Suzuki Junzo is a lesser-known Japanese artist who nonetheless seems to encapsulate all of the above on Sings II: Sings Ballads of Contemporary Sadness, Point of Views and General Love and Depression, a strange hybrid of an album that takes in just about every form of music imaginable that isn’t electronic or hip-hop. The album’s core crosses American blues and folk, refracting both through an arcane spirit that recalls Loren Connors and Bill Orcutt. “In the Eyes of Naze” opens the album with bizarre choked hiccups, inhalations and gasps from Junzo over prickly, close-miked finger-picking. It’s as if he’s popping out a ballad whilst dragging on a joint. The track’s sweet central melody is intermittently subsumed by the strange ululations of its creator, building a potent tension. Again, Bill Orcutt’s primitivist approach to the blues springs to mind. Elsewhere, however, Junzo is more straight-forward. “Missummer’s End” and “A Tree of Night’” are charming if unsurprising acoustic ballads in the style of Jackson C. Clark.

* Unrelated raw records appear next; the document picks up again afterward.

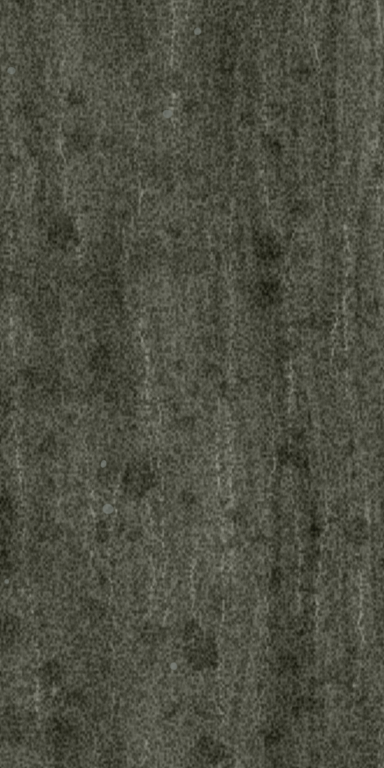
Write a Shadertoy shader that draws this texture.

```glsl
// Weathered dark olive wood: grainy vertical fibres, pale veins, mould blotches and lichen dots.

const vec3 WOOD_TINT = vec3(0.000, 0.004, -0.045);   // offset of each channel from the tone
const vec3 LICHEN = vec3(0.45, 0.47, 0.44);
const float BASE_TONE = 0.314;
const float GRAIN_CELLS = 165.0;
const float PORE_CELLS = 105.0;
const float GRAIN_CONTRAST = 0.17;
const float PORE_CONTRAST = 0.11;
const float FIBRE_CONTRAST = 0.09;
const float BROAD_CONTRAST = 0.08;
const float MOULD_DEPTH = 0.075;
const float VEIN_LIGHT = 0.085;
const int VEINS = 15;

float hash(vec2 p) {
    vec3 q = fract(p.xyx * 0.1031);
    q += dot(q, q.yzx + 33.33);
    return fract((q.x + q.y) * q.z);
}

vec2 hash2(vec2 p) {
    return vec2(hash(p + 17.3), hash(p + 71.9));
}

float valueNoise(vec2 p) {
    vec2 i = floor(p), f = fract(p);
    f = f * f * (3.0 - 2.0 * f);
    vec2 e = vec2(0.0, 1.0);
    return mix(mix(hash(i), hash(i + e.yx), f.x),
               mix(hash(i + e.xy), hash(i + e.yy), f.x), f.y);
}

// Distance to the nearest jittered cell point
float cellular(vec2 p) {
    vec2 i = floor(p), f = fract(p);
    float nearest = 2.0;
    for (int y = -1; y <= 1; y++)
        for (int x = -1; x <= 1; x++) {
            vec2 o = vec2(x, y);
            nearest = min(nearest, length(o + hash2(i + o) - f));
        }
    return nearest;
}

// Scattered round spots; the chance of a spot varies linearly over the canvas
float spots(vec2 p, float cells, vec2 radii, float soft, float chance, vec2 slope, float seed) {
    vec2 i = floor(p * cells);
    float cover = 0.0;
    for (int y = -1; y <= 1; y++)
        for (int x = -1; x <= 1; x++) {
            vec2 id = i + vec2(x, y);
            vec2 centre = (id + 0.1 + 0.8 * hash2(id + seed)) / cells;
            float odds = chance + dot(slope, centre - vec2(0.5, 1.0));
            float size = hash(id + seed + 5.7);
            float r = mix(radii.x, radii.y, size * size);
            float spot = 1.0 - smoothstep(r - soft, r + soft, length(p - centre));
            cover = max(cover, spot * step(hash(id + seed + 41.0), odds));
        }
    return cover;
}

// Thin wandering vertical lines that fade in and out
float veins(vec2 p, float rough) {
    float light = 0.0;
    for (int k = 0; k < VEINS; k++) {
        float n = float(k);
        float h = hash(vec2(n, 3.0));
        float x = (n + 0.2 + 0.6 * h) / float(VEINS);
        x += 0.018 * sin(p.y * (2.0 + 2.0 * h) + n * 2.4) + 0.006 * sin(p.y * 13.0 + n * 4.1);
        x += 0.014 * (valueNoise(vec2(n * 7.0, p.y * 24.0)) - 0.5);
        float d = abs(p.x - x + 0.006 * (rough - 0.5));
        float present = smoothstep(0.4, 0.75, valueNoise(vec2(n * 13.0 + 5.0, p.y * 4.5)));
        float line = 1.0 - smoothstep(0.001, 0.006, d);
        float halo = 1.0 - smoothstep(0.0, 0.028, d);
        light = max(light, present * (0.75 * line + 0.3 * halo));
    }
    return light;
}

void mainImage(out vec4 fragColor, in vec2 fragCoord) {
    vec2 p = fragCoord / iResolution.x;
    float pixel = 1.0 / iResolution.x;

    // Fine grain and pores
    float grain = valueNoise(p * GRAIN_CELLS * vec2(1.0, 0.85));
    float pores = cellular(p * PORE_CELLS * vec2(1.0, 0.75));
    float rough = valueNoise(p * 60.0);

    // Fibres bend gently with height and grow stronger to the right
    float bend = 0.025 * sin(p.y * 3.1 + p.x * 4.0) + 0.01 * sin(p.y * 8.0 - p.x * 9.0);
    vec2 q = vec2(p.x + bend, p.y);
    float fibre = 0.6 * valueNoise(q * vec2(85.0, 5.0)) + 0.4 * valueNoise(q * vec2(38.0, 3.0) + 9.0);
    float broad = valueNoise(q * vec2(11.0, 1.6) + 31.0);
    float fibreGain = mix(0.8, 1.7, smoothstep(0.4, 0.9, p.x));

    // Mould with ragged edges, densest low and to the left
    vec2 ragged = p + 0.018 * (vec2(rough, valueNoise(p * 55.0 + 40.0)) - 0.5);
    float mould = spots(ragged, 9.0, vec2(0.018, 0.046), 0.012, 0.37, vec2(-0.35, -0.22), 11.0);
    mould = max(mould, 0.8 * spots(ragged, 21.0, vec2(0.007, 0.02), 0.006, 0.22, vec2(-0.08, -0.12), 57.0));
    float stain = smoothstep(0.5, 0.8, valueNoise(p * vec2(7.0, 9.0) + 3.0));
    mould = max(mould, 0.5 * stain * smoothstep(1.0, 0.3, p.x));

    float tone = BASE_TONE
        + GRAIN_CONTRAST * (grain - 0.5)
        + PORE_CONTRAST * (pores - 0.5)
        + FIBRE_CONTRAST * fibreGain * (fibre - 0.5)
        + BROAD_CONTRAST * (broad - 0.5)
        + VEIN_LIGHT * veins(p, rough) * (1.0 - 0.6 * mould) * (0.5 + grain)
        - MOULD_DEPTH * mould;
    vec3 colour = max(vec3(tone) + WOOD_TINT, 0.06);

    // Small pale lichen dots, mostly upper left
    vec2 dotPoint = p + 0.004 * (rough - 0.5);
    float lichen = spots(dotPoint, 8.0, vec2(0.006, 0.014), max(0.0025, pixel), 0.1, vec2(-0.28, 0.06), 83.0);
    colour = mix(colour, LICHEN + 0.08 * (grain - 0.5), 0.85 * lichen);

    fragColor = vec4(colour, 1.0);
}
```
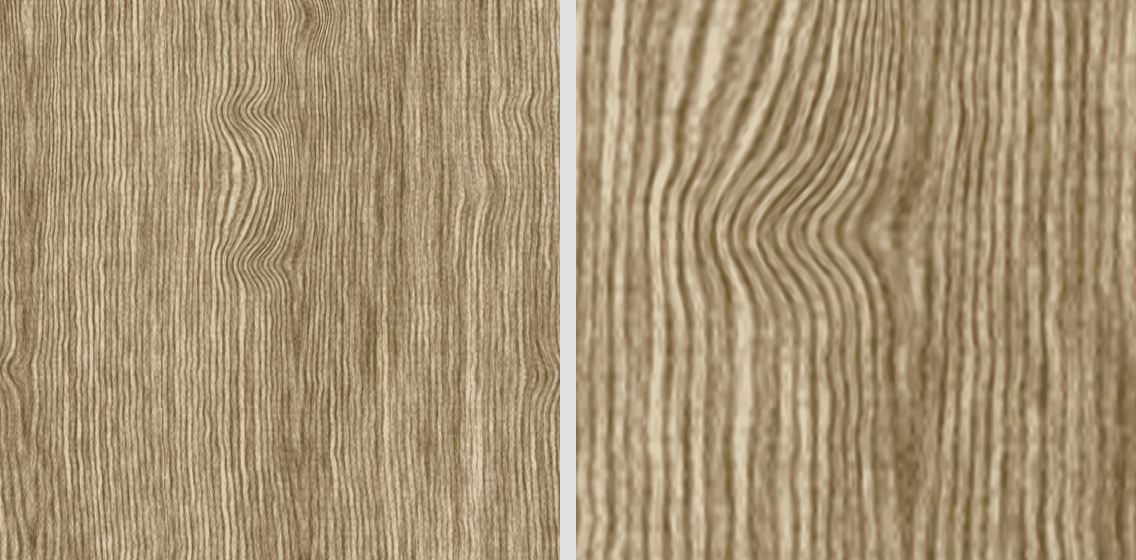
Left, the full canvas; right, a detail of the centre.
Give the GLSL for this texture, as a Shadertoy shader.

```glsl
const vec3 DARK_GRAIN = vec3(0.47, 0.38, 0.24);
const vec3 MID_WOOD = vec3(0.645, 0.555, 0.43);
const vec3 PALE_WOOD = vec3(0.82, 0.76, 0.65);

const float RING_FREQ = 86.0;       // growth rings per canvas width
const float RING_DRIFT = 3.2;       // uneven ring spacing
const float RING_CONTRAST = 0.66;
const vec2 HEARTS = vec2(0.05, 0.535); // centres of the arched columns
const float HEART_WIDTH = 0.045;
const float ARCH_RATE = 5.0;        // nested arches per canvas height
const float ARCH_TIP = 0.011;       // roundness of the arch tips
const float FIBRE = 0.46;
const float GRAIN = 0.42;
const float BEND_WIDTH = 0.058;

// Bends around knots: centre x, centre y, sideways shift, height
const int BEND_COUNT = 8;
const vec4 BENDS[BEND_COUNT] = vec4[](
    vec4(0.44, 0.80, -0.032, 0.035), vec4(0.46, 0.67, 0.030, 0.090),
    vec4(0.46, 0.53, -0.028, 0.032), vec4(0.56, 0.97, 0.018, 0.040),
    vec4(0.87, 0.66, 0.014, 0.045), vec4(0.92, 0.80, -0.012, 0.030),
    vec4(0.99, 0.33, 0.020, 0.040), vec4(0.00, 0.34, -0.020, 0.030));

float hash(vec2 p) {
    return fract(sin(dot(p, vec2(127.1, 311.7))) * 43758.5453);
}

float noise(vec2 p) {
    vec2 i = floor(p), f = fract(p);
    f = f * f * (3.0 - 2.0 * f);
    return mix(mix(hash(i), hash(i + vec2(1, 0)), f.x),
               mix(hash(i + vec2(0, 1)), hash(i + vec2(1, 1)), f.x), f.y);
}

// Shifts the wood sideways around knots; returns how dark the knots are
float bendWood(inout vec2 p) {
    float shade = 0.0, shift = 0.0;
    for (int i = 0; i < BEND_COUNT; i++) {
        vec4 b = BENDS[i];
        vec2 q = (p - b.xy) / vec2(BEND_WIDTH, b.w);
        float g = exp(-dot(q, q));
        shift += b.z * g;
        shade += abs(b.z) / b.w * g;
    }
    p.x -= shift;
    return shade;
}

void mainImage(out vec4 fragColor, in vec2 fragCoord) {
    vec2 p = fragCoord / iResolution.y;
    float knot = bendWood(p);

    // Small wobble of the grain lines
    p.x += 0.006 * (noise(p * vec2(9.0, 5.0)) - 0.5);
    p.x += 0.0036 * (noise(p * vec2(45.0, 42.0) + 7.0) - 0.5);

    // Distance to the nearest heart column
    float sway = 0.016 * (noise(vec2(p.y * 4.0, 3.0)) - 0.5);
    vec2 d2 = abs(p.x + sway - HEARTS);
    float d = min(d2.x, d2.y);
    float heart = exp(-pow(d / HEART_WIDTH, 2.0));
    float side = d2.x < d2.y ? 0.35 : 0.0;

    // Ring phase: straight lines that arch inside the hearts
    float phase = RING_FREQ * sqrt(d * d + ARCH_TIP * ARCH_TIP);
    phase -= ARCH_RATE * (p.y - 0.4 + 0.06 * noise(p * vec2(30.0, 9.0))) * heart;
    phase += RING_DRIFT * noise(vec2(p.x * 8.0, p.y * 0.7)) * (1.0 - heart) + side;

    // Dark late wood at the ring edges, pale early wood between them
    float ring = floor(phase), f = fract(phase);
    float vary = noise(vec2(ring * 13.0 + floor(p.x * 2.0) * 5.0, p.y * 5.0));
    float pale = smoothstep(0.0, 0.36, f) * (1.0 - smoothstep(0.6, 1.0, f));
    float ringTone = pale * (0.64 + 0.68 * vary);
    float fine = smoothstep(0.56, 0.72, p.x) * (1.0 - 0.5 * smoothstep(0.86, 0.96, p.x));
    fine = max(fine, 0.6 * exp(-pow((p.x - 0.29) / 0.06, 2.0)));
    ringTone = mix(ringTone, 0.61, 0.45 * fine + 0.25 * heart);

    // Long streaks, short fibres and fine speckle
    float streak = noise(vec2(p.x * 170.0, p.y * 5.0)) - 0.5;
    float fibre = noise(vec2(p.x * 270.0, p.y * 34.0) + 19.0) - 0.5;
    float grain = noise(p * vec2(410.0, 190.0) + 41.0) - 0.5;

    float tone = 0.15 + RING_CONTRAST * ringTone;
    tone += (0.16 + 0.5 * fine) * streak + FIBRE * fibre + GRAIN * grain;
    tone += 0.14 * (noise(p * vec2(14.0, 2.5) + 5.0) - 0.5);
    tone -= 0.15 * knot + 0.1 * heart;
    tone = clamp(tone, -0.12, 1.12);

    vec3 color = tone < 0.5 ? mix(DARK_GRAIN, MID_WOOD, tone * 2.0)
                            : mix(MID_WOOD, PALE_WOOD, tone * 2.0 - 1.0);
    fragColor = vec4(color, 1.0);
}
```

Sings II turns meatiest in three central workouts, two of them placed back-to-back in the running order. “Eclipse IV” swamps Junzo’s subdued, morose vocals in screaming electric guitar lines. The cut nudges into Rallizes territory with piercing feedback and open-ended solos, and Connors’ Long Nights is a probable reference point. The wonderfully-named “Crying Out Double Suicide Blues” is more circumspect, the guitars moaning wistfully in the background and Junzo’s vocals reduced to sparse interjections around bleak moments of introspection. If any track inhabits the album’s morose subtitle, it’s “Crying Out Double Suicide Blues.”
At double those two tracks’ length, and arriving after a handful that feel a bit like filler, “Chi No Mure” towers over the rest of Sings II. It condenses into 12 minutes everything that Suzuki Junzo has been trying to express on the nine previous pieces. It starts nondescriptly. A chugging riff repeats for several minutes before being joined by unsettling vocal eructations that sound like black metal samples. A guitar drone builds slowly to subsume the track in baleful noise. Again, one thinks of Loren Connors and Acid Mothers Temple, and Junzo expertly balances trippy psychedelia with abstract noise. “Chi No Mure” ends in a blissful climax, from which the calm, acoustic waters of closer “The Man with the Golden Arm” are the only possible respite.